264 pages, 20 illus., bibliog., index
ISBN 978-1-84545-451-7 $135.00/£99.00 Hb Published (October 2008)
ISBN 978-1-84545-786-0 $27.95/£22.95 Pb Published (May 2010)
eISBN 978-1-84545-858-4 eBook
CHOICE OUTSTANDING ACADEMIC TITLE 2009
“Outstanding Title! This succinct, tightly organized, and meticulously researched---in both German and French archival sources---monograph presents a thematic treatment of the German side of the occupation that includes such issues as the economy, the maintenance of order, culture and propaganda, and the Jewish question… This splendid volume, a worthy continuation of Mitchell's 40 years' work in Franco-German history, will have great utility for all levels of readership. A must for all collections. Summing Up: Essential. All levels/libraries.” · Choice
“...an essential book. It provides precise facts and figures for many issues that have heretofore been presented in impressionistic terms.” · The International History Review

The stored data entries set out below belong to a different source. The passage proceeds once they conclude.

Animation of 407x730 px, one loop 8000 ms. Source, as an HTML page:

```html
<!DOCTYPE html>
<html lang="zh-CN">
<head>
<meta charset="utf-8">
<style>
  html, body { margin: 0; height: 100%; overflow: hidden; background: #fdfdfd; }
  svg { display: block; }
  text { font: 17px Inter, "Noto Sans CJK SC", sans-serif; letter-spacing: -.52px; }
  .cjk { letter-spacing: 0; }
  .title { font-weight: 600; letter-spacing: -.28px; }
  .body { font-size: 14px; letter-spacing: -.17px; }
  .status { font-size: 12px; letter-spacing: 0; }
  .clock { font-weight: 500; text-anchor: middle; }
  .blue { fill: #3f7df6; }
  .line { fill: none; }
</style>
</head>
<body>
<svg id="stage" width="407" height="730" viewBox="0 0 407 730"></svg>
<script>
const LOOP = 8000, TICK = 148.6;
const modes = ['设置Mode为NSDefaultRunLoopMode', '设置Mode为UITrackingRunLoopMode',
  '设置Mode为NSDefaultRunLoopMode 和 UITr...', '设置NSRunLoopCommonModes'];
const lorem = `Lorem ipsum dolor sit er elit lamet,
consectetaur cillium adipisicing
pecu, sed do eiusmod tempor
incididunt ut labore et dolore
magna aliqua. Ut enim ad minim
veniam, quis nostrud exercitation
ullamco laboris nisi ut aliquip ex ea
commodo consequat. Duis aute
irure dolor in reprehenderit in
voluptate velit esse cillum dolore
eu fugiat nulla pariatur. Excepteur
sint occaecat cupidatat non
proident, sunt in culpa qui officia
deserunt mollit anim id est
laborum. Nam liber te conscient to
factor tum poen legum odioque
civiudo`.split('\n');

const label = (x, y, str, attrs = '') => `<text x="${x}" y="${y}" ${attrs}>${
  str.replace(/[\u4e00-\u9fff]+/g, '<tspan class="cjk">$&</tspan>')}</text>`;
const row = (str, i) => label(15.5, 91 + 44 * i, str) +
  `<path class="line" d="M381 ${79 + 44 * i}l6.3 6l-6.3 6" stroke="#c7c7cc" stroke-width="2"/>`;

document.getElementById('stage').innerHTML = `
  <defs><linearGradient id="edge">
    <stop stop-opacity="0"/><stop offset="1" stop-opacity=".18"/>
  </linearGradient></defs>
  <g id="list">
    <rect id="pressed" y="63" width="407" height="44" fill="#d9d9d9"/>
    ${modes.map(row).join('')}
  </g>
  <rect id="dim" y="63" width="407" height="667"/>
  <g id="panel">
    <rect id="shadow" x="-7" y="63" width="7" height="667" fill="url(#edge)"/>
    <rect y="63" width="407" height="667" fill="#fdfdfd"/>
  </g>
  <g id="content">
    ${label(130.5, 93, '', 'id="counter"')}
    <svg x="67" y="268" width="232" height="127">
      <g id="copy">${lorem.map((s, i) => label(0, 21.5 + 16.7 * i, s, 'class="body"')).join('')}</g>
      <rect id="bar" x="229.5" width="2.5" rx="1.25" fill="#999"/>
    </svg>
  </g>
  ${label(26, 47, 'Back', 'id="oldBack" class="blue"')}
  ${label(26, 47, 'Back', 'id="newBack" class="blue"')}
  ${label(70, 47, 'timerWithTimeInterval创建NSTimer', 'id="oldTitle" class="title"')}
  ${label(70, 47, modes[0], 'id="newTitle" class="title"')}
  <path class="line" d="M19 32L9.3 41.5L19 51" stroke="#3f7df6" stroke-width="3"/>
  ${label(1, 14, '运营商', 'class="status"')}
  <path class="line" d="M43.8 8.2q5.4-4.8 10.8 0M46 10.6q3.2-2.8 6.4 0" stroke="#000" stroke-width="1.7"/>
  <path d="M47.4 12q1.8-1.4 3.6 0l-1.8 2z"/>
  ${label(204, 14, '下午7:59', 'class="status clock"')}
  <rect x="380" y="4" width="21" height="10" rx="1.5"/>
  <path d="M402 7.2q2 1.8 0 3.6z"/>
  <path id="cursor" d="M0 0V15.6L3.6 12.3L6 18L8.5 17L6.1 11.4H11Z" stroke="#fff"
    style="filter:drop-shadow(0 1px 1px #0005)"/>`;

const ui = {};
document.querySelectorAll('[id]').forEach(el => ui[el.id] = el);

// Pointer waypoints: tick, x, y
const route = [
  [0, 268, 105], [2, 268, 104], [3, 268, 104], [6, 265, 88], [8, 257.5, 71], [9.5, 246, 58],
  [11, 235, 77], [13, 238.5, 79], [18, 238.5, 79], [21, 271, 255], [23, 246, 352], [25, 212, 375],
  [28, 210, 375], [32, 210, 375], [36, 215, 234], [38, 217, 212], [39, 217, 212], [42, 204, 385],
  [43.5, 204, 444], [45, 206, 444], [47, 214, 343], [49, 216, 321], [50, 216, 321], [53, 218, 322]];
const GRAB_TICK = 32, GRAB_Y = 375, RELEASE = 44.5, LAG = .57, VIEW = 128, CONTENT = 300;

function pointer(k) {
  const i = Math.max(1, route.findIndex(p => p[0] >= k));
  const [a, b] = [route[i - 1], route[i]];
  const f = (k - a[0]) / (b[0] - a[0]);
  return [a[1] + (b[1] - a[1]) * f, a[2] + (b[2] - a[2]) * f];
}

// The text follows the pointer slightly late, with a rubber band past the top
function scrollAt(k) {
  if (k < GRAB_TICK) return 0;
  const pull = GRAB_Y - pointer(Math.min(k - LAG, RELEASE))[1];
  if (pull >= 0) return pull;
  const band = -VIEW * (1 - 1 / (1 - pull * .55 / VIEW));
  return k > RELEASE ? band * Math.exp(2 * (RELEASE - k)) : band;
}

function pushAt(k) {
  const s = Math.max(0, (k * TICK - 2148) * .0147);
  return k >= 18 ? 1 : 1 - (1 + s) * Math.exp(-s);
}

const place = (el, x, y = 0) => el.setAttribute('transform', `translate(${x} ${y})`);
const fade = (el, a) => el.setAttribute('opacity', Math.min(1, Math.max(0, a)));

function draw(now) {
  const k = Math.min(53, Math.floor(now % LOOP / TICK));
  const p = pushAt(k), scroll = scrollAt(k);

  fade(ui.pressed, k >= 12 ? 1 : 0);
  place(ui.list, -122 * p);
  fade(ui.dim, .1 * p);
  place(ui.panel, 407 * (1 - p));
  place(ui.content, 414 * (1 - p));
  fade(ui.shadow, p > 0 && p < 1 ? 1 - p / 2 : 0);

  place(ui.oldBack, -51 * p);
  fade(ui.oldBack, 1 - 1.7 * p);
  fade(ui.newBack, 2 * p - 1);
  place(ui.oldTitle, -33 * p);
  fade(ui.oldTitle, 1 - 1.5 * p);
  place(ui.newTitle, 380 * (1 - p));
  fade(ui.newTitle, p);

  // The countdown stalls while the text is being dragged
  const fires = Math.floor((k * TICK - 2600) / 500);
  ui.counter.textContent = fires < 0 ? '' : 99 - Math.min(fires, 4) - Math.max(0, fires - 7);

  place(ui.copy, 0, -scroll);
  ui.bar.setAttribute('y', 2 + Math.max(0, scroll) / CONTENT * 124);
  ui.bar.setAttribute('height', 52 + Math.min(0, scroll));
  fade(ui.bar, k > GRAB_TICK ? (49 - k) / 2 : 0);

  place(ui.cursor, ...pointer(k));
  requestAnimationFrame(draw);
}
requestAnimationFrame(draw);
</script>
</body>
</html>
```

Basing his extensive research into hitherto unexploited archival documentation on both sides of the Rhine, Allan Mitchell has uncovered the inner workings of the German military regime from the Wehrmacht’s triumphal entry into Paris in June 1940 to its ignominious withdrawal in August 1944. Although mindful of the French experience and the fundamental issue of collaboration, the author concentrates on the complex problems of occupying a foreign territory after a surprisingly swift conquest. By exploring in detail such topics as the regulation of public comportment, economic policy, forced labor, culture and propaganda, police activity, persecution and deportation of Jews, assassinations, executions, and torture, this study supersedes earlier attempts to investigate the German domination and exploitation of wartime France. In doing so, these findings provide an invaluable complement to the work of scholars who have viewed those dark years exclusively or mainly from the French perspective.
Allan Mitchell (1933-2016) received his PhD from Harvard in 1961 and then taught at Smith College (1961-1972) and the University of California (1973-1993). He was the author of The Great Train Race: Railways and the Franco-German Rivalry, 1815-1914 (Berghahn Books, 2006); Rêves Parisiens. L’échec de projets de transport public en France aux XIXe siècle (Ponts et Chaussées, Paris, 2005); and A Stranger in Paris: Germany’s Role in Republican France, 1870-1940 (Berghahn Books, 2006).